4. The distribution of $$G$$ is invariant with respect to all permutations of $$[n]$$.

(No conditions other than 0--3 are assumed here. In particular, it is not necessary that all the indicators $$G_{\{i,j\}}$$ be jointly independent.)

Then, by condition 0,
$$\begin{equation*} E|G|=\binom n2(1-p). \end{equation*}$$ So, with a nonzero probability
$$\begin{equation*} |G|\ge\binom n2(1-p)\ge\Big(1-\frac1{cn}\Big)\frac{n^2}2 \end{equation*}$$ if $$0 and $$\begin{equation*} p\le\Big(\frac1c-1\Big)\frac1{n-1} \tag{1} \end{equation*}$$ and hence, by Turán's theorem, there is a clique in $$G$$ of a size $$\ge cn$$.

However, the above derivation of (1) does not use conditions 1--3 on the random graph $$G$$. This derivation is based on Turán's theorem, which deals with the worst possible case, and the "worst possible" Turán graphs seem to be very different from a typical realization of a random graph $$G$$ satisfying conditions 0--3. Therefore, condition (1) appears to be too restrictive, as far as the existence of a clique of a size $$\asymp n$$ in the random graph $$G$$ is concerned.
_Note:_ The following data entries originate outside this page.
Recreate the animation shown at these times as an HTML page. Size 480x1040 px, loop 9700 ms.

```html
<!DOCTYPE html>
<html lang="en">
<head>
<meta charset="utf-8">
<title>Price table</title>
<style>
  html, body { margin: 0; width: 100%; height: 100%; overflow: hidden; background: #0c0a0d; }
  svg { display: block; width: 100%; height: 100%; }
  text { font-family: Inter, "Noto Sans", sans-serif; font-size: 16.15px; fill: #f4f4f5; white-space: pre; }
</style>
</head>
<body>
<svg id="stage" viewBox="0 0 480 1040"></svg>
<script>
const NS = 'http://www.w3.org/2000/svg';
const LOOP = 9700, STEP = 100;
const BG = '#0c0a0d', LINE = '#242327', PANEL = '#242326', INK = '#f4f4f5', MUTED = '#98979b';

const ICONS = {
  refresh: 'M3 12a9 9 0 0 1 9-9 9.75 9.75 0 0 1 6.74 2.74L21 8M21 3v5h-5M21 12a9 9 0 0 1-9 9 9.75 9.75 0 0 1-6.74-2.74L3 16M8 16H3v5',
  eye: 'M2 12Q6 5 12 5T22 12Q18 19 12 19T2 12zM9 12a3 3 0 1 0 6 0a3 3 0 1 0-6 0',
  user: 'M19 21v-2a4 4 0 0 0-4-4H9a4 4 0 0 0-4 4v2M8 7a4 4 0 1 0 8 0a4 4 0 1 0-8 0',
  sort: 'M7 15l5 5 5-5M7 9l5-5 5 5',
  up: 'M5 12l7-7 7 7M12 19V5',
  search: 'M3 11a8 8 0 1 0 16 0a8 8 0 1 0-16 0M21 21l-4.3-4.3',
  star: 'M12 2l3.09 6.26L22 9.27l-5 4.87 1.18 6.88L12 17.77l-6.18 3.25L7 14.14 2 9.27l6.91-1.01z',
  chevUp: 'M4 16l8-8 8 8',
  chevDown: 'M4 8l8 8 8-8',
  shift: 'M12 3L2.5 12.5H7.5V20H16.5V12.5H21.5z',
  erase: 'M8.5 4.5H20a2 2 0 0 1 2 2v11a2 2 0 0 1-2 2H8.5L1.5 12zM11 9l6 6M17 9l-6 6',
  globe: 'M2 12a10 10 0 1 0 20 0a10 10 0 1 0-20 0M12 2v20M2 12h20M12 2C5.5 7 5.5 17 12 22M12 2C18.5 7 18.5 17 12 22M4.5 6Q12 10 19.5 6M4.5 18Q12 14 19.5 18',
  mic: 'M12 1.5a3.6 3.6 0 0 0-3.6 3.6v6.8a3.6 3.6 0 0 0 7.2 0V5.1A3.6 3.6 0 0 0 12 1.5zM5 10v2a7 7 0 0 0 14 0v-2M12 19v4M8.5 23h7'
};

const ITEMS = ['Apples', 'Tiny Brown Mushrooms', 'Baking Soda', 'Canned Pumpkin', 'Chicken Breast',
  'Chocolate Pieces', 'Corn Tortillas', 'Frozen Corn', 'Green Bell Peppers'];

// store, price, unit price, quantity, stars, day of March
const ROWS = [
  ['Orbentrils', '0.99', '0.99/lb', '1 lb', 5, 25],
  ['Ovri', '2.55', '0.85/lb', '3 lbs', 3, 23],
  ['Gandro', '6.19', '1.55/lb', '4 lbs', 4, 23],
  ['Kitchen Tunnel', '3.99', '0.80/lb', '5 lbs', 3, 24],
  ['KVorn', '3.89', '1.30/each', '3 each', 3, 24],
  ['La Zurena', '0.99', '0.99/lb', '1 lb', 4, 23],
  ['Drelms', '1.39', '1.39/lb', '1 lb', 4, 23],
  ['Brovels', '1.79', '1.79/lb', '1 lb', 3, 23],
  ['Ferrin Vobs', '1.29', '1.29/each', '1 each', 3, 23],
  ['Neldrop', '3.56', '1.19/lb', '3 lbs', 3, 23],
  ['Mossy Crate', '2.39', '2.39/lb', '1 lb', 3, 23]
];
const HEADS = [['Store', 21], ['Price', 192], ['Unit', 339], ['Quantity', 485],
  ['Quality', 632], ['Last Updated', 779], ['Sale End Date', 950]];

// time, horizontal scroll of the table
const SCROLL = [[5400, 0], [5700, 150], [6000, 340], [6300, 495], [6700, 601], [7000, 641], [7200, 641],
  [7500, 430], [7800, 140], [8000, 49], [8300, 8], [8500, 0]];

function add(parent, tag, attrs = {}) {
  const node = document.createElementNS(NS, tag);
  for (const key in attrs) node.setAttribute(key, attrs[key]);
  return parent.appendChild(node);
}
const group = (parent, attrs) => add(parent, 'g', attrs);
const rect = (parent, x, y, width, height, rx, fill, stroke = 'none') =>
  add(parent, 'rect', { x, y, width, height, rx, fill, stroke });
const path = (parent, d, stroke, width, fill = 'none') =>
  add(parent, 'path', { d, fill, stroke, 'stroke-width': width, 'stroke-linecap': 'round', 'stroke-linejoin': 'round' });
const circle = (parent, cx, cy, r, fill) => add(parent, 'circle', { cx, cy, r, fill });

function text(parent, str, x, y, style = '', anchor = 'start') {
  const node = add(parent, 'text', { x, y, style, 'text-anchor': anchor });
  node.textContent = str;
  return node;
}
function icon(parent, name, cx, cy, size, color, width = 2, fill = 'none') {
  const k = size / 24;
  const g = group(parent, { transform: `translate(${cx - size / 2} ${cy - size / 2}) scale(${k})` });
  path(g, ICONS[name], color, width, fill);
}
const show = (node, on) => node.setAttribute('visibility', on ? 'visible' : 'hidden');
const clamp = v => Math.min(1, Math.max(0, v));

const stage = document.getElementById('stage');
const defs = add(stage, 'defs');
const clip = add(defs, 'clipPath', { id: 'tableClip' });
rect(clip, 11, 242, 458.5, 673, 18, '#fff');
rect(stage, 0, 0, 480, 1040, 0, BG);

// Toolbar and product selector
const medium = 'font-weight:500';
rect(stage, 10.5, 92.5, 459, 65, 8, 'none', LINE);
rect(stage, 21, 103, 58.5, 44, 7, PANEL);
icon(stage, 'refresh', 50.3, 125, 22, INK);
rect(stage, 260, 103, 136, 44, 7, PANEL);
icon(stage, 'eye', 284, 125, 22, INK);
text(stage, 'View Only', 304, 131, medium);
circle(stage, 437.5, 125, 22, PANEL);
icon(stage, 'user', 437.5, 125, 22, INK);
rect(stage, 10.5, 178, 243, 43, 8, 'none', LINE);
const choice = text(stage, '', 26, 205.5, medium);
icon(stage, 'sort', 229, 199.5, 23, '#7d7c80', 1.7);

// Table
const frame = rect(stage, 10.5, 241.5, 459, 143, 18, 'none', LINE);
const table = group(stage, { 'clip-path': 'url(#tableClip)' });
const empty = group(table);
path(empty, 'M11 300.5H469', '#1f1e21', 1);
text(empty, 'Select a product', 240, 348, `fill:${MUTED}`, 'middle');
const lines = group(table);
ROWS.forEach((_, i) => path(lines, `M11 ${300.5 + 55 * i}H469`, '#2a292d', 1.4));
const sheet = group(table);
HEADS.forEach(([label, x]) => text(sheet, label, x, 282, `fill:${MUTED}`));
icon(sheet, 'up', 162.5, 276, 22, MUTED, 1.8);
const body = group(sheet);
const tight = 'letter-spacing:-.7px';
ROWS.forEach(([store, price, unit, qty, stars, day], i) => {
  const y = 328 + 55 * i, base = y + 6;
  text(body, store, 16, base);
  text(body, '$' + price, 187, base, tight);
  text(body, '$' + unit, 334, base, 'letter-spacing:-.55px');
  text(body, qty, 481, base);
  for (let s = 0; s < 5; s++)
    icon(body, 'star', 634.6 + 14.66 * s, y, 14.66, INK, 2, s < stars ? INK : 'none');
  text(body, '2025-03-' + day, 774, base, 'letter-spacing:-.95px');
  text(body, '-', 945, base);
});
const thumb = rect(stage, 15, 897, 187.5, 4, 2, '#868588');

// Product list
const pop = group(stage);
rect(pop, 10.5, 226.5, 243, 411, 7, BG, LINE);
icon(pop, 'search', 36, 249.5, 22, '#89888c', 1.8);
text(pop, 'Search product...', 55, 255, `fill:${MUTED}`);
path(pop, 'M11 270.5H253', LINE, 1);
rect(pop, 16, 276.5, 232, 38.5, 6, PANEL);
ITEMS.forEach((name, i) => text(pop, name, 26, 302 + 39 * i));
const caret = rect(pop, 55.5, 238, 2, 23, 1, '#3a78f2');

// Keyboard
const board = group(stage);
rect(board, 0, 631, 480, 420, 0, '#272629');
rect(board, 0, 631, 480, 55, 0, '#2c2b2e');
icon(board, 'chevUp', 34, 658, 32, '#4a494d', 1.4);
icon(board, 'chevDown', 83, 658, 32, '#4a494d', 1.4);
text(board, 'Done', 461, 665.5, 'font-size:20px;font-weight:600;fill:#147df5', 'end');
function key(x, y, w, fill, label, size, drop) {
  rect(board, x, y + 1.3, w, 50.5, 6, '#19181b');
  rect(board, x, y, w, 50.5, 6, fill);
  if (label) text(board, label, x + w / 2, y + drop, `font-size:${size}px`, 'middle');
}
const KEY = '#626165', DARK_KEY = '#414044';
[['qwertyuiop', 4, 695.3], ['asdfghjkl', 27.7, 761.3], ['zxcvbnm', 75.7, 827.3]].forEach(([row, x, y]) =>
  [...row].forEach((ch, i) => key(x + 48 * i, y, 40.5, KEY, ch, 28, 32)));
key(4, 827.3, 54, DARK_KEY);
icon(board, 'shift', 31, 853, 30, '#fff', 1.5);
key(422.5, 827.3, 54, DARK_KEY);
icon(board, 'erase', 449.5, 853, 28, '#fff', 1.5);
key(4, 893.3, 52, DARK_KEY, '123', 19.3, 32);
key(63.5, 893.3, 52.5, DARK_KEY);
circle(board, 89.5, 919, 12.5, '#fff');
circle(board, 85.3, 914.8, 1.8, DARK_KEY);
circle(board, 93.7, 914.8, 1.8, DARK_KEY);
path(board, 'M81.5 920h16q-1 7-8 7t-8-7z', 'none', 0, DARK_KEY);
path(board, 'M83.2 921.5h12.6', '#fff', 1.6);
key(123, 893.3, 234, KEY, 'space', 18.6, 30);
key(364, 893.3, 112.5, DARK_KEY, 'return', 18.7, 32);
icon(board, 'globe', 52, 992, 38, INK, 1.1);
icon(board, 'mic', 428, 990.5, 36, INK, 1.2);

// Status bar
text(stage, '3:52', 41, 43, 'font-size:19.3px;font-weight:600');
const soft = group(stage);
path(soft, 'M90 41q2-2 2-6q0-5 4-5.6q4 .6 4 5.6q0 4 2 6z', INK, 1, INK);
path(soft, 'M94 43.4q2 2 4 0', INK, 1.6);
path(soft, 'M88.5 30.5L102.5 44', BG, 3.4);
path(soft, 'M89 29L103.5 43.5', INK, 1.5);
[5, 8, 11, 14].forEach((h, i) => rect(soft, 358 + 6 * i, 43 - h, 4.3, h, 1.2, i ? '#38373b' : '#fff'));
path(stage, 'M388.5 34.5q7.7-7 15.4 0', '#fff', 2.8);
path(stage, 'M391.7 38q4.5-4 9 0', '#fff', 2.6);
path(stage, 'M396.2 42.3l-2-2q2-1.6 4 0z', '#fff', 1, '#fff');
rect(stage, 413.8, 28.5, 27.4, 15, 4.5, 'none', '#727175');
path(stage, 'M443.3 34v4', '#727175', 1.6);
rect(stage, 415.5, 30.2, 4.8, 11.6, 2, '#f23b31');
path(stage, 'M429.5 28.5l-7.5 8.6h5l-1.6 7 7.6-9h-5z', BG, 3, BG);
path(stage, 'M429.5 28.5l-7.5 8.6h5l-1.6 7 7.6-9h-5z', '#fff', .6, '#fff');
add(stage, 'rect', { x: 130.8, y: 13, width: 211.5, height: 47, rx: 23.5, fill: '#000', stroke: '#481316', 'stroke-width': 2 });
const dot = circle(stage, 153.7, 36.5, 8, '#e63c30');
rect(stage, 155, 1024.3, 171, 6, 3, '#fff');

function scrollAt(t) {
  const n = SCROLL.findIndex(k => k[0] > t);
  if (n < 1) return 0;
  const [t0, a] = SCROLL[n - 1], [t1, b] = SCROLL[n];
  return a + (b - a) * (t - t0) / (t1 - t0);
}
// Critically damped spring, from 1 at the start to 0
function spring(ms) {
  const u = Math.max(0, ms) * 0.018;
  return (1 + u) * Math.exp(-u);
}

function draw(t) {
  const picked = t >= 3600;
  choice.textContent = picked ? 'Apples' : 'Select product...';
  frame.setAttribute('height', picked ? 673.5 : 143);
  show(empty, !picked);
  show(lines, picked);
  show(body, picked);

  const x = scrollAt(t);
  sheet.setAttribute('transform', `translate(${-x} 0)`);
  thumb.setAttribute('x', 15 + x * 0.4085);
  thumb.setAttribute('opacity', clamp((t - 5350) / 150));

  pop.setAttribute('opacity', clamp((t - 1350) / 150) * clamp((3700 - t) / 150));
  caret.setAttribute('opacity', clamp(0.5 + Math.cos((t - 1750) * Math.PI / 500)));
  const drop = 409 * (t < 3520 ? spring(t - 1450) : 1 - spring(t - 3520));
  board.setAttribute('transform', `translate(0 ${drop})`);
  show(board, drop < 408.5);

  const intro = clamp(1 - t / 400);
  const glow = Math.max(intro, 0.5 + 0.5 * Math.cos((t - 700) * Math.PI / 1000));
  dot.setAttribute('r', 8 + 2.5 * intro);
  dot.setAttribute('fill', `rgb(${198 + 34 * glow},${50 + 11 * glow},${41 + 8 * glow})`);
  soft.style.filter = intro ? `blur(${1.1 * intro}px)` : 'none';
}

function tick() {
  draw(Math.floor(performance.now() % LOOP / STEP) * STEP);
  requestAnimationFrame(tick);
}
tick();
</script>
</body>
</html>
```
Can we relax (1), say to $$\begin{equation*} p\le b\frac{\ln n}n \tag{2} \end{equation*}$$ for some small enough real $$b>0$$ (and still have, with a nonzero probability, a clique of a size $$\asymp n$$ in $$G$$)?

To put this more formally:

Is it true that there exist universal real constants $$b>0$$ and $$c\in(0,1)$$ such that -- for each natural $$n$$, each $$p\in[0,b\frac{\ln n}n]$$, and each random graph $$G$$ with the set $$[n]$$ of vertices satisfying conditions 0--3 -- the probability that $$G$$ has a clique of a size $$\ge cn$$ is nonzero?

No. Consider the following distribution: Let $$M$$ be an integer, say $$M= \frac{n}{\log n}$$. Then for each vertex $$v \in [n]$$ assign an integer $$m(v)$$ where $$m(v)$$ is chosen according to the uniform distribution on $$\{0,1,\ldots, M-1\}$$, and where the $$m(v)$$s; $$v \in [n]$$; are mutually independent. Then for each pair $$u$$,$$v \in [n]$$ of vertices, $$uv$$ is an edge if and only if $$m(v)\not = m(u)$$.
Then this distribution satisfies (0)--(3) of your conditions, and furthermore the probability that 2 vertices form an edge is $$\frac{M-1}{M} = 1 -\theta(\frac{\log n}{n})$$, but there is necessarily no clique with more than $$M$$ vertices.